We’ve also looked at the effects of online harassment on climate experts. Our survey of hundreds of climate scientists around the world showed that abuse is widespread (39% of scientists polled) and has serious impacts. More than a fifth of affected scientists experienced depression and almost half (48%) reported a loss of productivity resulting from the abuse. 

But there are many more aspects to technology’s relationship to the climate emergency, as our speakers explained from their own research and activism.

Quito Tsui, research manager at the Engine Room, explained how technology and environmental justice are intensely intertwined – not just in activist organising, but for example in monitoring deforestation through the use of drones, or the use of more accessible data collection methods and modelling that can inform policy. But she pointed out the tension in these tools, how the tech industry that creates these systems of use simultaneously adds to the work that environmental justice actors then need to undo. 

For Disha Ravi, a climate justice activist and founder of Fridays For Future India (and member of Global Witness’s Advisory Council), tech platforms have been both enabling and dangerous. She spoke about using social media and other technology extensively to run digital campaigns, reach wider audiences and share resources, but also running into trouble with authorities because of Big Tech’s tracking mechanisms and sharing of user data.

And then there’s the environmental footprint of the companies themselves – limited not just to the emissions they produce, but the behaviours they drive. Ollie Hayes, Policy and Campaigns Lead at Global Action Plan, described the trouble with the business model underlying most of these companies, and the environmental impacts associated with surveillance advertising. 

He showed how the estimated 1% of global energy consumption used in the process of serving online ads powers surveillance-based adverting, which is invasive, manipulative, and inherently wasteful in the real-time bidding system. He encouraged more environmental voices to take up the campaign against targeted ads, especially as the alternative system of contextual ads represents a far better way of keeping the internet free, with a much smaller environmental footprint. 

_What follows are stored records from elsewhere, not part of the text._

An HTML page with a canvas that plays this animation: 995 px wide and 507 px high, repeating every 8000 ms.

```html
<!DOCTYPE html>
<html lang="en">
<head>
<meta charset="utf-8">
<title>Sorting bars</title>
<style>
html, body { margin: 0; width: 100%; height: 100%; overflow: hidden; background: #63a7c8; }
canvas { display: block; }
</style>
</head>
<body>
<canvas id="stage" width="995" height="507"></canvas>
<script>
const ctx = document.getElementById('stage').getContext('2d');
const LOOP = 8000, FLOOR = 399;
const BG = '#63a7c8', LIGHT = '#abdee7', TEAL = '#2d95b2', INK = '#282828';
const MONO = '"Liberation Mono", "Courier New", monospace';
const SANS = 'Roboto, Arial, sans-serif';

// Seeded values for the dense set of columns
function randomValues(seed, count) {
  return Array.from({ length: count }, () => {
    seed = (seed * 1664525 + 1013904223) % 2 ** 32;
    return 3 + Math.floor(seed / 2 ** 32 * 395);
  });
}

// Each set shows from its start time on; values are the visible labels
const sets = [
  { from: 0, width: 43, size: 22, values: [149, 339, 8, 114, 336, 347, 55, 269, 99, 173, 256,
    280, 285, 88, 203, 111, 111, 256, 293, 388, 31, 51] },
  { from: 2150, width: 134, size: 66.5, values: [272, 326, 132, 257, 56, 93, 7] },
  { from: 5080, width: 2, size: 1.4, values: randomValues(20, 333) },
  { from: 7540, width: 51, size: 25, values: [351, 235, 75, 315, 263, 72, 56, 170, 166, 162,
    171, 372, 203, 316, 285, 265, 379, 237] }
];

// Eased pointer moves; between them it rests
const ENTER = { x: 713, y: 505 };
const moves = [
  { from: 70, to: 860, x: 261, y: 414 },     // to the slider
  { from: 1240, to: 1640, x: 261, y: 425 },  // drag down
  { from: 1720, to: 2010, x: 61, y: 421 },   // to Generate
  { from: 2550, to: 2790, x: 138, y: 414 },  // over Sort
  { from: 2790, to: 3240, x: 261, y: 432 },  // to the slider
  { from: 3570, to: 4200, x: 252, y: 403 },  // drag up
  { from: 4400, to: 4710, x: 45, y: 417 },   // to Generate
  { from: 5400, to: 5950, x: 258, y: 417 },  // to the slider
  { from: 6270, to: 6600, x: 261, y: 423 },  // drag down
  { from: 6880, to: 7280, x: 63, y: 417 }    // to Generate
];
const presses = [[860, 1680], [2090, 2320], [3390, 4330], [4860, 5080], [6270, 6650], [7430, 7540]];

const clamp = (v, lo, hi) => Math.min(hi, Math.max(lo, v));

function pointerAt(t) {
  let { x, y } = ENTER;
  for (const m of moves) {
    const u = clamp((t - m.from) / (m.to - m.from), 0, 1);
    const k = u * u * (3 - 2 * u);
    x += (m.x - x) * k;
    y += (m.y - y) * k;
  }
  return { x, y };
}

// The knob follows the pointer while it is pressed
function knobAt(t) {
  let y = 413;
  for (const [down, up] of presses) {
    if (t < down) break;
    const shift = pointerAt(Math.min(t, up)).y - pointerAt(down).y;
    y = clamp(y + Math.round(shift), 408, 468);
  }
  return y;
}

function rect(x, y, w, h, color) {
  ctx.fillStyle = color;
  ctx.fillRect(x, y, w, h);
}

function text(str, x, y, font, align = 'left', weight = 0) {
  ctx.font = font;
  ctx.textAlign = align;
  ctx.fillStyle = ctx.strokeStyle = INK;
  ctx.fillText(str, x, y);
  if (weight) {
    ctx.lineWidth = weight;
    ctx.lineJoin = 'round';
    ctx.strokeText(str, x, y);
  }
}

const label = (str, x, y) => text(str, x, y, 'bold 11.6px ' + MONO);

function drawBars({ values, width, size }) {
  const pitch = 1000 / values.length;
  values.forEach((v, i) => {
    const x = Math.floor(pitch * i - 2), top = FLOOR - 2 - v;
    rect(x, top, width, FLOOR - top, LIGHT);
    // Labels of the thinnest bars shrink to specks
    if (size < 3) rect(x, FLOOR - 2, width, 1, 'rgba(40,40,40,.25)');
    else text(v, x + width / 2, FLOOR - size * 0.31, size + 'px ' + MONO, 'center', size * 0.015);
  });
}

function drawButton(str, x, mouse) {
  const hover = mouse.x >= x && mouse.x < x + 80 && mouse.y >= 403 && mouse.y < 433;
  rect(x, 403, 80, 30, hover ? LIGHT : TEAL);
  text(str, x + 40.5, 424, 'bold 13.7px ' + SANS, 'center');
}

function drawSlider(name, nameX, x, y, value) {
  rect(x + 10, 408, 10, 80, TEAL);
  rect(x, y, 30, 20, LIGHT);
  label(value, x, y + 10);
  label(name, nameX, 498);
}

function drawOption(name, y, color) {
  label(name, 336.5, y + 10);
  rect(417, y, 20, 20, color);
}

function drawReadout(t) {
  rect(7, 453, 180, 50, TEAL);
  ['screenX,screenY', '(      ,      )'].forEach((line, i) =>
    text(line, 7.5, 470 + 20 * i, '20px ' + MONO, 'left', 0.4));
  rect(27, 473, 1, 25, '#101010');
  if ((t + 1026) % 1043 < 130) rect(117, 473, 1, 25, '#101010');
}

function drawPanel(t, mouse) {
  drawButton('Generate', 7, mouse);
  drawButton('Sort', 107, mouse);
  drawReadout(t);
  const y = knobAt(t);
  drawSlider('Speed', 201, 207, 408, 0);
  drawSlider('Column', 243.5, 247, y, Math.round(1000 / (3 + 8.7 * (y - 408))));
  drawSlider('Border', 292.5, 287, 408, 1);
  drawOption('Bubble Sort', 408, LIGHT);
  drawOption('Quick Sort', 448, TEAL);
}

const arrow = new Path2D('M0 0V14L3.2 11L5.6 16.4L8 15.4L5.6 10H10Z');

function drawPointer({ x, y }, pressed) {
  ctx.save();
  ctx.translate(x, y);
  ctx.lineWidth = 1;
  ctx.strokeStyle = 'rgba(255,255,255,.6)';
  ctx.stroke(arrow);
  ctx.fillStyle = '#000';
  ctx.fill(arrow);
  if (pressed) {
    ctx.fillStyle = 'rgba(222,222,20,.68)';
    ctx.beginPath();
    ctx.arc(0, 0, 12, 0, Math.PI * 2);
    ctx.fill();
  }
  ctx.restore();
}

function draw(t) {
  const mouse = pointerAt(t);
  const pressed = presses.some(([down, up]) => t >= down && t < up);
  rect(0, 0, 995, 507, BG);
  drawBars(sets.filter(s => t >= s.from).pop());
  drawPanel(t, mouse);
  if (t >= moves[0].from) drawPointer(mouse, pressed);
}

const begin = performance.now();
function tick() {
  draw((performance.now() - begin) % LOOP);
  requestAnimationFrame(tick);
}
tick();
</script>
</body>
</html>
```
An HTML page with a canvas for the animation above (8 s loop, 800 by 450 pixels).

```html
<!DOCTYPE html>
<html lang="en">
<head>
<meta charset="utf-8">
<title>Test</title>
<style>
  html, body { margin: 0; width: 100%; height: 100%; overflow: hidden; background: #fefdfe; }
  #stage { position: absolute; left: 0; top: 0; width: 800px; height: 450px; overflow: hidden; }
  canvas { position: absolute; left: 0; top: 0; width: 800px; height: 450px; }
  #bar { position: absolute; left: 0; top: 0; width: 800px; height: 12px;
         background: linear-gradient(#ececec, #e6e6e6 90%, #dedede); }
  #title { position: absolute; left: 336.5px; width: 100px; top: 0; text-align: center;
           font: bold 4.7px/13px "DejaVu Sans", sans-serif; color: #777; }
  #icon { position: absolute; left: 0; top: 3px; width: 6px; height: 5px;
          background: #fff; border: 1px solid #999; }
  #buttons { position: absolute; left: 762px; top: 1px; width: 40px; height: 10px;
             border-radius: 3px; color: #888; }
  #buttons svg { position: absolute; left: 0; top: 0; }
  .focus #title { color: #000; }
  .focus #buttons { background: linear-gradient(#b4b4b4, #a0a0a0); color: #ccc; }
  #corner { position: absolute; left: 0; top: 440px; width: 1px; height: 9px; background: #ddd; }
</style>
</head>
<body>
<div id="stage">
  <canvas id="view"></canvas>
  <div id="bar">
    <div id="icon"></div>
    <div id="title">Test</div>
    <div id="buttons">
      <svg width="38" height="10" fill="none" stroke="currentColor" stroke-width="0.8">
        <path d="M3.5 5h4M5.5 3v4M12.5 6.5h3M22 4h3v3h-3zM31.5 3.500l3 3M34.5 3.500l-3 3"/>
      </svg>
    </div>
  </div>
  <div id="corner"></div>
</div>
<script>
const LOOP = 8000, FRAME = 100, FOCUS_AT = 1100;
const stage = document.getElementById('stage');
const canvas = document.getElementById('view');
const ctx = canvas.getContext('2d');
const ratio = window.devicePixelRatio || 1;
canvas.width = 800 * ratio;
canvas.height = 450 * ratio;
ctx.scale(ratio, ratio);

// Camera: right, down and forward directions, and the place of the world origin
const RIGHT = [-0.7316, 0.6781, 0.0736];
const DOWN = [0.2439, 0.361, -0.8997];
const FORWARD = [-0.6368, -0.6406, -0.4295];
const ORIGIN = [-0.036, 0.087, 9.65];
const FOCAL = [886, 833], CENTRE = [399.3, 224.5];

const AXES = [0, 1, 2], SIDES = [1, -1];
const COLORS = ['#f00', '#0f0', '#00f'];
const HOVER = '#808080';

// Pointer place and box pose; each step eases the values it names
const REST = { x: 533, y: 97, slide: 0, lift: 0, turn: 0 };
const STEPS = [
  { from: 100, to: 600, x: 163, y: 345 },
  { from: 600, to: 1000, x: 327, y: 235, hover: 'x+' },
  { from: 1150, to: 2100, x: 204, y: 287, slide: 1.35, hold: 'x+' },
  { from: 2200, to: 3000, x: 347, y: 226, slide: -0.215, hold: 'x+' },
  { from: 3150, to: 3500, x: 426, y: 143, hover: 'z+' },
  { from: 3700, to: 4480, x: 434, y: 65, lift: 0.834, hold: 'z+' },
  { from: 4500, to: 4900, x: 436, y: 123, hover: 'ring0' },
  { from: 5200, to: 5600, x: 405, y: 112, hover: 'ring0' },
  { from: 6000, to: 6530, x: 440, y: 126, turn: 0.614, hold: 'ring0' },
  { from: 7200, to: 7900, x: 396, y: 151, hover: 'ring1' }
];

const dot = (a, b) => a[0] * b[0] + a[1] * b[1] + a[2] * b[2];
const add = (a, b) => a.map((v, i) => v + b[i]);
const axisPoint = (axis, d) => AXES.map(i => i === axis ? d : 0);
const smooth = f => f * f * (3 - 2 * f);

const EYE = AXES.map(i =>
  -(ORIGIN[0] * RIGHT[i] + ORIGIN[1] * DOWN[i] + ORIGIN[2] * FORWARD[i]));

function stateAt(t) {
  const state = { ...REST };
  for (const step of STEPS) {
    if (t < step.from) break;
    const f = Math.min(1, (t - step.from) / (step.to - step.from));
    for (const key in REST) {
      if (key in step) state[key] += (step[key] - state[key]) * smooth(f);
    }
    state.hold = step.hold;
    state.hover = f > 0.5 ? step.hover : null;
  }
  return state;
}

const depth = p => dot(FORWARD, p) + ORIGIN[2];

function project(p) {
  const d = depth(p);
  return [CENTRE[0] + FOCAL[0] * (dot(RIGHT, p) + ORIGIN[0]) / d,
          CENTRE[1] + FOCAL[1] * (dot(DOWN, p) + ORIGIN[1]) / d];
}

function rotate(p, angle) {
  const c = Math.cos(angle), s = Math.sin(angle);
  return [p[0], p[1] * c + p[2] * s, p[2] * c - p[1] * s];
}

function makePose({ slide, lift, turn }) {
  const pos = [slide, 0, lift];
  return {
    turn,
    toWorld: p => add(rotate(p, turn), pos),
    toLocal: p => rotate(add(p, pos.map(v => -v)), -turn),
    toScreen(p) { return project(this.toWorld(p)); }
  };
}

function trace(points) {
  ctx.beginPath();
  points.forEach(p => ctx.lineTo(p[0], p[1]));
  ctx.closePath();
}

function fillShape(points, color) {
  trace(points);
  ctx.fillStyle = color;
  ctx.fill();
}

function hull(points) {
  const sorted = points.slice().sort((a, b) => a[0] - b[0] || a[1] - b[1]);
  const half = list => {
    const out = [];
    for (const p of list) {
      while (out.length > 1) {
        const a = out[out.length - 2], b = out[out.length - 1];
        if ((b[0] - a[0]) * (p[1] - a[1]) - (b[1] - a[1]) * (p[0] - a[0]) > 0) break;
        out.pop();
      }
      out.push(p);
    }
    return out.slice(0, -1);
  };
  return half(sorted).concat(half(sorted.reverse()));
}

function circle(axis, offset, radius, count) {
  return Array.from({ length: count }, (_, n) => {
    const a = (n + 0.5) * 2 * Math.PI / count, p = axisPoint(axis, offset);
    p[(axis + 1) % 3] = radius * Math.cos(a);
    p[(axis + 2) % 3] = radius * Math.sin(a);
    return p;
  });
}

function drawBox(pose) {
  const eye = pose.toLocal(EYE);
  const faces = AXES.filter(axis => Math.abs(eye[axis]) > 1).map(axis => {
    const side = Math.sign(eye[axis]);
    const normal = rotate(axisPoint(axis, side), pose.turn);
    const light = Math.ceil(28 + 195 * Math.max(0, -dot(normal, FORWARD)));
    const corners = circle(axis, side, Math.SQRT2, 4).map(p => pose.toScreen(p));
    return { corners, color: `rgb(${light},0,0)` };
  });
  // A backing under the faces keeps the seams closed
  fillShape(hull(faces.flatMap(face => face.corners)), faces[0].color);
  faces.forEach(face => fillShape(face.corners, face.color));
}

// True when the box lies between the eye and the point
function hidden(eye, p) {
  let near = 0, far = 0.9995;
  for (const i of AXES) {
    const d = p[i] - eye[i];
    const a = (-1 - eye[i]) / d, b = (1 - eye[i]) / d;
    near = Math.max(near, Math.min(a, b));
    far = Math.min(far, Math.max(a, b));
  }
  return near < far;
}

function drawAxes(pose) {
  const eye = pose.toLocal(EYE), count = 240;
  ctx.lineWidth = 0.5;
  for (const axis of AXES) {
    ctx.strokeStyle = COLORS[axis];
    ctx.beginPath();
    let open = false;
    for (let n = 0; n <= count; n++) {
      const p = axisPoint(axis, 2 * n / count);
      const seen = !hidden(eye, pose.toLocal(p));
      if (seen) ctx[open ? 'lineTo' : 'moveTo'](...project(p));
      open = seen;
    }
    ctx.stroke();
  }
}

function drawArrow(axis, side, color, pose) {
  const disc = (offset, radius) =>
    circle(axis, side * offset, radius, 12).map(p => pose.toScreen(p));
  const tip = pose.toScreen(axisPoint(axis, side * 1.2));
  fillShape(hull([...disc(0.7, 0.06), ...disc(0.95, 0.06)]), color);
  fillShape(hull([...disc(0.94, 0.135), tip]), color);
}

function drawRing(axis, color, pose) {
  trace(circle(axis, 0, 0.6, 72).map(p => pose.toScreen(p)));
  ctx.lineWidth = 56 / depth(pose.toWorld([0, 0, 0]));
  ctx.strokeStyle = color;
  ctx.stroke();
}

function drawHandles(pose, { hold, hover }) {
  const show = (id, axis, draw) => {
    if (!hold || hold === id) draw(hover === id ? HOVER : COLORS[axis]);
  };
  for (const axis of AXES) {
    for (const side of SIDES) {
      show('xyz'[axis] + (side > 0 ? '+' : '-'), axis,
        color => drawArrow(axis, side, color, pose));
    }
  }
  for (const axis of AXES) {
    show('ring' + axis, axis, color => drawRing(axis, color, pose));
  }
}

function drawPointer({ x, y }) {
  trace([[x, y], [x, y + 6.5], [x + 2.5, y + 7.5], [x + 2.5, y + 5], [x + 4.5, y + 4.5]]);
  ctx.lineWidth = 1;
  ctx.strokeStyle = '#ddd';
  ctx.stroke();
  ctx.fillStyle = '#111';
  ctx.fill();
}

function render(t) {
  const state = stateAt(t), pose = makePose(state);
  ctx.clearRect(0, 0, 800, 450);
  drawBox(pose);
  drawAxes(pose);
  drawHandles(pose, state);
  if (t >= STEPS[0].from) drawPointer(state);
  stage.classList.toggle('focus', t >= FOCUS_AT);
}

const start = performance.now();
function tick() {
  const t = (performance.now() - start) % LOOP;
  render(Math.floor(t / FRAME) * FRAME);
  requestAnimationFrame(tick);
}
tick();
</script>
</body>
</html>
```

Isedua Oribhabor, Business and Human Rights Lead at Access Now, has highlighted how many large tech companies have prominent public statements about their commitments to the environment and climate, but fall short when it comes to action. They may invest lots of money in purportedly green initiatives, but still fail at addressing their most salient climate risks, which are often centred around the protection of environmental defenders and rooting out disinformation (for example, YouTube’s failure to combat climate disinformation, exposed in a recent report by the CAAD coalition and the Center for Countering Digital Hate).

The discussion also covered the parallels between the fossil fuel economy and the tech economy – in how the charge of hypocrisy is levelled at critics of each system who continue to operate within it (for example, travelling by car). Yet speakers agreed it is entirely legitimate to criticise a bad system when its structures are so entrenched. The responsibility is on companies to operate ethically, rather than individuals to find responsible operators, and on regulators to monitor and punish them when they do not. 

We closed with a call for tech workers to support environmental organisers in being safe online, make digital tools accessible to environmental justice actors around the world, and remain attuned to issues of concern. Allies can pay more attention to the relationship of environmental justice issues to digital rights, and what the just transition into a regenerative economy looks like to avoid harm to workers, communities, and regions while benefiting from climate action. There’s more common cause in campaigning to change the toxic business model, and to tell stories that expose harms and build models for strengthening digital and environmental justice. 

Climate action


  • Henry Peck

    Campaigner, Digital Threats